Supplied material:
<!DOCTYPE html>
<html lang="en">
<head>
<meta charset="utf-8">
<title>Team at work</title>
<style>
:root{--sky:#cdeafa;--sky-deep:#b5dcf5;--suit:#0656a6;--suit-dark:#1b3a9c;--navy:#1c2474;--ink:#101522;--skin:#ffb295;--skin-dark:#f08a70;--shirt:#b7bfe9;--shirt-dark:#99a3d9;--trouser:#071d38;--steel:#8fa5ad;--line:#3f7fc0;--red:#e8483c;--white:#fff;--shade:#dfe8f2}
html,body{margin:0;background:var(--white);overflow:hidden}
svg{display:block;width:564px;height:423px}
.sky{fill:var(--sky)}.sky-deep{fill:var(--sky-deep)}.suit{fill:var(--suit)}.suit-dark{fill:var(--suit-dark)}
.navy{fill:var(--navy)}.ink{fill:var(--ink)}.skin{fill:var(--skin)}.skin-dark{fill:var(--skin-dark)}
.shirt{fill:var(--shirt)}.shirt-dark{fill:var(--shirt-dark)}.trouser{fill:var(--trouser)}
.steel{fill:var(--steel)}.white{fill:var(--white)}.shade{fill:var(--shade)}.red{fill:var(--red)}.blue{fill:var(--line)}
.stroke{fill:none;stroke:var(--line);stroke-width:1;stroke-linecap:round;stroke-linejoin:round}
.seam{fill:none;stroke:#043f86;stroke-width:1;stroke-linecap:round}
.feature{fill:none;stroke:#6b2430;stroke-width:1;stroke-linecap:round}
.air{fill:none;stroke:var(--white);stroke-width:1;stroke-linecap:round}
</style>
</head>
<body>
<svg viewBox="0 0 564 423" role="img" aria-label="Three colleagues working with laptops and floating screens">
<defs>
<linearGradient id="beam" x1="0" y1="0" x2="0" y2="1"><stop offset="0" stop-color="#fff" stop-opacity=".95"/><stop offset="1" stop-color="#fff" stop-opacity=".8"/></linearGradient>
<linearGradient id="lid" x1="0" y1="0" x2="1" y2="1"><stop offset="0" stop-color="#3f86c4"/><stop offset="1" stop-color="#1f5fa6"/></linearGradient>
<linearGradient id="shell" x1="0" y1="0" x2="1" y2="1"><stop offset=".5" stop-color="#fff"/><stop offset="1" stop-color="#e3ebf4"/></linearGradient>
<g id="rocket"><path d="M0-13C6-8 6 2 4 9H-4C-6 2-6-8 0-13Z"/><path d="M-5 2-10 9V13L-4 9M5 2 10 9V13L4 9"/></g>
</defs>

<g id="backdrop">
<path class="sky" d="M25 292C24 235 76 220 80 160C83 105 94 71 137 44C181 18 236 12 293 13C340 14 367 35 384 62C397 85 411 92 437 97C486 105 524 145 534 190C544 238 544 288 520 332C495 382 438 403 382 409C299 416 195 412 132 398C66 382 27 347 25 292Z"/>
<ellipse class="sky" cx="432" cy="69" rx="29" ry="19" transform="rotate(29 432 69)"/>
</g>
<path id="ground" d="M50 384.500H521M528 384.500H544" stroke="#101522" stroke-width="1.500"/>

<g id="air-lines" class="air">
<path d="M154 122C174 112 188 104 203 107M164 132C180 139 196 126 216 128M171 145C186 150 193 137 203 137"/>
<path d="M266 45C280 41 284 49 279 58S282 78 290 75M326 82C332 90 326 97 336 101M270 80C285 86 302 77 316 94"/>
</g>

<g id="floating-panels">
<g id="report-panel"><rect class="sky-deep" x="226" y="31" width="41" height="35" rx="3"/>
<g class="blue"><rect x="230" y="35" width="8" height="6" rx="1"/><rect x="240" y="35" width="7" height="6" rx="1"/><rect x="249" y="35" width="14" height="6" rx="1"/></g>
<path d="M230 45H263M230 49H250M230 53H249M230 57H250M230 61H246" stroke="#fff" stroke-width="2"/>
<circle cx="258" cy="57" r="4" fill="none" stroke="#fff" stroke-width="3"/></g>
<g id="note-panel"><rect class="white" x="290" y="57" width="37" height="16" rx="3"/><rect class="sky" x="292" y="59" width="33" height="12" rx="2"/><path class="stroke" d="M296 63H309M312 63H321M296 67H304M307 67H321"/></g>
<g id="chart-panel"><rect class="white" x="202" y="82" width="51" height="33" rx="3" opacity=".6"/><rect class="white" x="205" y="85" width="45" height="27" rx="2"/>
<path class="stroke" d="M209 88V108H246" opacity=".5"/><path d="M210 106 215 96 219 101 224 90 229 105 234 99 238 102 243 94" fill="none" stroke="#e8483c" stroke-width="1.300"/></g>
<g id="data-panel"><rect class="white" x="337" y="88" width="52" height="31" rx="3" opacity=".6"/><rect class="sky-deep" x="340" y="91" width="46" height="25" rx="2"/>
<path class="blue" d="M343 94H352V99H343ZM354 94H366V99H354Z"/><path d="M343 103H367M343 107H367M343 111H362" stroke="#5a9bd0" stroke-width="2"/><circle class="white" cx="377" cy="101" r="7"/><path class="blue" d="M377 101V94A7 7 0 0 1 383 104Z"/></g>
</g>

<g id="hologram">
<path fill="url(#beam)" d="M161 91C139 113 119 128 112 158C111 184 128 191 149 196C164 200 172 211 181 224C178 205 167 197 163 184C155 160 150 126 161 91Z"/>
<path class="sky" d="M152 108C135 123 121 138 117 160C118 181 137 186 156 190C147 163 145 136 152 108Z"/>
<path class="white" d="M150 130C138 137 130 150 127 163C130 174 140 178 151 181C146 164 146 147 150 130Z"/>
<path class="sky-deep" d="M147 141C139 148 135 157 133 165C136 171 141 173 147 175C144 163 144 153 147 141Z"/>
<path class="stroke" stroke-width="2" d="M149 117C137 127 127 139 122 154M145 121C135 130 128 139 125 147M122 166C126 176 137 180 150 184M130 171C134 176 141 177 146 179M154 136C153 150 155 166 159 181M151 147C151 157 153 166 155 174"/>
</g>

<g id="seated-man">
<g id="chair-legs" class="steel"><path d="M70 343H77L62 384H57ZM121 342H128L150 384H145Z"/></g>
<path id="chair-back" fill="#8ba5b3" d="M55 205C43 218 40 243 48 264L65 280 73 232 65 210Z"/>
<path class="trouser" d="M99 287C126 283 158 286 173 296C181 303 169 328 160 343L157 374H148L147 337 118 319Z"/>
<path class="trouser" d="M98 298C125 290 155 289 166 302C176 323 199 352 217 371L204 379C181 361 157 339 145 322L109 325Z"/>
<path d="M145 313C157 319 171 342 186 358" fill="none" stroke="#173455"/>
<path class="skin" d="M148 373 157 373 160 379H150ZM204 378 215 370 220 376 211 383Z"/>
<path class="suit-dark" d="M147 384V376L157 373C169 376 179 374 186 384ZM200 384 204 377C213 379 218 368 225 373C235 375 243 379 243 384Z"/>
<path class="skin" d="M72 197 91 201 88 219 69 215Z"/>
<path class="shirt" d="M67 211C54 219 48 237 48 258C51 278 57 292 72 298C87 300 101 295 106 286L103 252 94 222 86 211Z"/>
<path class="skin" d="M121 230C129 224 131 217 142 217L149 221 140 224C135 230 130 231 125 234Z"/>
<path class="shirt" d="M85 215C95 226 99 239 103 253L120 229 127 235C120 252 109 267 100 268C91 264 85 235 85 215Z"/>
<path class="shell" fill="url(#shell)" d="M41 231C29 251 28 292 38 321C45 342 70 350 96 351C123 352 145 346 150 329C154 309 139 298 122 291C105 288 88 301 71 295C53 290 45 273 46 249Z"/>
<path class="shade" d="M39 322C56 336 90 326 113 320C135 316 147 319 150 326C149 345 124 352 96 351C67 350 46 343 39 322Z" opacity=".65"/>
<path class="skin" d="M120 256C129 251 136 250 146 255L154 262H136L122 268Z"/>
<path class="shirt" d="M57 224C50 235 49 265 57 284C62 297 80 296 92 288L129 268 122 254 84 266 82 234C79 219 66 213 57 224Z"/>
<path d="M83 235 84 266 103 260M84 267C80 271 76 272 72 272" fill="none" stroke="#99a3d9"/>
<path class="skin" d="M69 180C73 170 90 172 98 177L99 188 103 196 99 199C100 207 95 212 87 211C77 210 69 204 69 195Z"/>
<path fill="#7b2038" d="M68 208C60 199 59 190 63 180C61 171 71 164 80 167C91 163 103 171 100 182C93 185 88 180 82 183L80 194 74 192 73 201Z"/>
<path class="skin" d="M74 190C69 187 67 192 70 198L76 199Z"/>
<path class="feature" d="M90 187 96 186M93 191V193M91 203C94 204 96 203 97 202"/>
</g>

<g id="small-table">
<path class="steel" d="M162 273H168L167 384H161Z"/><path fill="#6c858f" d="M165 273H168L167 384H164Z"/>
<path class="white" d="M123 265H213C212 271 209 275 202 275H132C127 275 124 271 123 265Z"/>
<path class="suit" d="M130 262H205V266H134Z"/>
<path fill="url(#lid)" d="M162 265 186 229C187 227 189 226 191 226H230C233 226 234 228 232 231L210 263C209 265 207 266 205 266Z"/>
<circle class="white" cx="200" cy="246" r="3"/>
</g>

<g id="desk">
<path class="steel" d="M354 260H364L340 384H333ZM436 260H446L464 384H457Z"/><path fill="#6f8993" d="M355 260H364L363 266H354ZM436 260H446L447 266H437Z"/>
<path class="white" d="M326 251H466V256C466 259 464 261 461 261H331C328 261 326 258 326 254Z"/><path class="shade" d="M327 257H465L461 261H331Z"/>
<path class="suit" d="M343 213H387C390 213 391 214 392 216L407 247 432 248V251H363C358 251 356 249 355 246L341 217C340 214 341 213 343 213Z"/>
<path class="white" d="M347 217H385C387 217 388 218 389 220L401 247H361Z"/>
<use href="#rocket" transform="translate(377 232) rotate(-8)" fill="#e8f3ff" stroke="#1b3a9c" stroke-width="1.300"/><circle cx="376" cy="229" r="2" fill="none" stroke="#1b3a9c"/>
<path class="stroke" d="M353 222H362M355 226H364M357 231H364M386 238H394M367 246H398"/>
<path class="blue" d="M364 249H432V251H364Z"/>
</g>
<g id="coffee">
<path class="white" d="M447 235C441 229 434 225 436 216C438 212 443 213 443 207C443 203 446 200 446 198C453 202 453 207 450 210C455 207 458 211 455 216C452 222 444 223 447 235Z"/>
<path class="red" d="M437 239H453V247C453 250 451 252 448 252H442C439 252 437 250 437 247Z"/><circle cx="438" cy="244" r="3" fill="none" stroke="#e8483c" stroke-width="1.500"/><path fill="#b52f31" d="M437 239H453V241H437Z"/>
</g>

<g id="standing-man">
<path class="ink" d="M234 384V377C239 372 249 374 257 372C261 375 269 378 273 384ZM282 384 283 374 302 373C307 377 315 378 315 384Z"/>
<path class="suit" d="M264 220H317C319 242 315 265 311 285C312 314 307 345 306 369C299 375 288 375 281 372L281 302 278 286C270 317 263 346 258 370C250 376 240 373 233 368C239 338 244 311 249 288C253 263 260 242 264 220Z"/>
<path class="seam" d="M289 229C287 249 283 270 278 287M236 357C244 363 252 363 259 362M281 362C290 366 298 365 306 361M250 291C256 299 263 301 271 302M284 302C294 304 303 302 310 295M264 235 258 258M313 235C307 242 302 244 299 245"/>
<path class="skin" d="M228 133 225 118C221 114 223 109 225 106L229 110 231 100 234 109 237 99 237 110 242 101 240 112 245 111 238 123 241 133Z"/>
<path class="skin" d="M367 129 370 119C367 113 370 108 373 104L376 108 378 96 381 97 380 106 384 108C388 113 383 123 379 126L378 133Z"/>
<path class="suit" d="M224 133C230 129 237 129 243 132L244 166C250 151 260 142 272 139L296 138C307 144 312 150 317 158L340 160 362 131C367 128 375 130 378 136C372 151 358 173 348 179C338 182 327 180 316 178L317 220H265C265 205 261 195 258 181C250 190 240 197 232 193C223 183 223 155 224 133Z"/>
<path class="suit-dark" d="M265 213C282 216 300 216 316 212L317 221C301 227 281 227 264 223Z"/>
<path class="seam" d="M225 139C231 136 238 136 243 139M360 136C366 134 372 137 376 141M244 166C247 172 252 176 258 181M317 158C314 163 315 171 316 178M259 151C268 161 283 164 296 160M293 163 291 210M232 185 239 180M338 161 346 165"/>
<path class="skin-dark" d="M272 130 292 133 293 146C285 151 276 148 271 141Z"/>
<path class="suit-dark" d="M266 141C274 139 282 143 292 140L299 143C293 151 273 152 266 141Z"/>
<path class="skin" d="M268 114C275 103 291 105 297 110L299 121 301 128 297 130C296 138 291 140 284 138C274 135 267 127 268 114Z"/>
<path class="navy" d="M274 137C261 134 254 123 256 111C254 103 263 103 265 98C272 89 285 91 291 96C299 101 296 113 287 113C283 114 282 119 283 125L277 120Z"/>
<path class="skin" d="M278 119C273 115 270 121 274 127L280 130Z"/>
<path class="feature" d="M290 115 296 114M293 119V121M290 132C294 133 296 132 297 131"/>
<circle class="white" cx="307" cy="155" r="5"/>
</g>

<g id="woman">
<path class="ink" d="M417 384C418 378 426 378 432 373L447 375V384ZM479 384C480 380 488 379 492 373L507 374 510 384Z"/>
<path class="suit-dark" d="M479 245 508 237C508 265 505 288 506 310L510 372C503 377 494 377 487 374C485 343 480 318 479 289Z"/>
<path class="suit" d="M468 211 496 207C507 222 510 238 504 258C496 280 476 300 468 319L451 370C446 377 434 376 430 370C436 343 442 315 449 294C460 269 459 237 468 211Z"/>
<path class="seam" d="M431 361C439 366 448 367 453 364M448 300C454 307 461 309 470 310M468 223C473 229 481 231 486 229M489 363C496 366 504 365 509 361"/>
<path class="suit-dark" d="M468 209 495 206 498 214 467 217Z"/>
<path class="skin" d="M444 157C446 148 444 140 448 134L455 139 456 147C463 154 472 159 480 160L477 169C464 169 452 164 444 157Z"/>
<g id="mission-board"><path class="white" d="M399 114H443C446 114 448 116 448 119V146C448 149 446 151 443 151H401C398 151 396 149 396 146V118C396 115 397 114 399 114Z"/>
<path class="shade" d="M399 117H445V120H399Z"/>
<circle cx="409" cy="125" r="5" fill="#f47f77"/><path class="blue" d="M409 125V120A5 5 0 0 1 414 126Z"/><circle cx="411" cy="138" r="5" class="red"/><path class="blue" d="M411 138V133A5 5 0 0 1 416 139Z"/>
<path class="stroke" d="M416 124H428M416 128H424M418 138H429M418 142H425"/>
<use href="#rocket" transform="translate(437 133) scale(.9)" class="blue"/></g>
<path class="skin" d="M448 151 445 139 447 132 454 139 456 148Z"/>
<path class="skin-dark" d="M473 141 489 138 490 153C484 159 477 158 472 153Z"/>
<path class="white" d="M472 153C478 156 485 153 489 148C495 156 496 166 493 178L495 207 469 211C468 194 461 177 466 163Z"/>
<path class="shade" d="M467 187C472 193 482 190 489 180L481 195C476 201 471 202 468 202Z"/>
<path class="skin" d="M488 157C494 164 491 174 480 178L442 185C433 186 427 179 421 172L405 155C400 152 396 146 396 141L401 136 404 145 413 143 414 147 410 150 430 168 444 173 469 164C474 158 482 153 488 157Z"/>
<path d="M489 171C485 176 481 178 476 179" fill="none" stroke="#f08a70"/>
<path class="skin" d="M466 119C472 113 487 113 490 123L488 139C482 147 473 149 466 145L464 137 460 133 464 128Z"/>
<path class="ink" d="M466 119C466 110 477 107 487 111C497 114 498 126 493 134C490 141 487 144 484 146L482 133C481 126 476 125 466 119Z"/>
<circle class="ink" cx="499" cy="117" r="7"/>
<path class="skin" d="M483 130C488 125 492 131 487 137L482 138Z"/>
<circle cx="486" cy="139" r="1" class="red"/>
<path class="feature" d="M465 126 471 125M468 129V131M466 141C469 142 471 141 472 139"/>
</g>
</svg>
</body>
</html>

What is being asked: Output exactly one stretch of the listing: from the line containing "222H362M355 226H364M357 231H364M386" through the line containing "239H453V247C453 250 451", both end lines included.

Response area:
<path class="stroke" d="M353 222H362M355 226H364M357 231H364M386 238H394M367 246H398"/>
<path class="blue" d="M364 249H432V251H364Z"/>
</g>
<g id="coffee">
<path class="white" d="M447 235C441 229 434 225 436 216C438 212 443 213 443 207C443 203 446 200 446 198C453 202 453 207 450 210C455 207 458 211 455 216C452 222 444 223 447 235Z"/>
<path class="red" d="M437 239H453V247C453 250 451 252 448 252H442C439 252 437 250 437 247Z"/><circle cx="438" cy="244" r="3" fill="none" stroke="#e8483c" stroke-width="1.500"/><path fill="#b52f31" d="M437 239H453V241H437Z"/>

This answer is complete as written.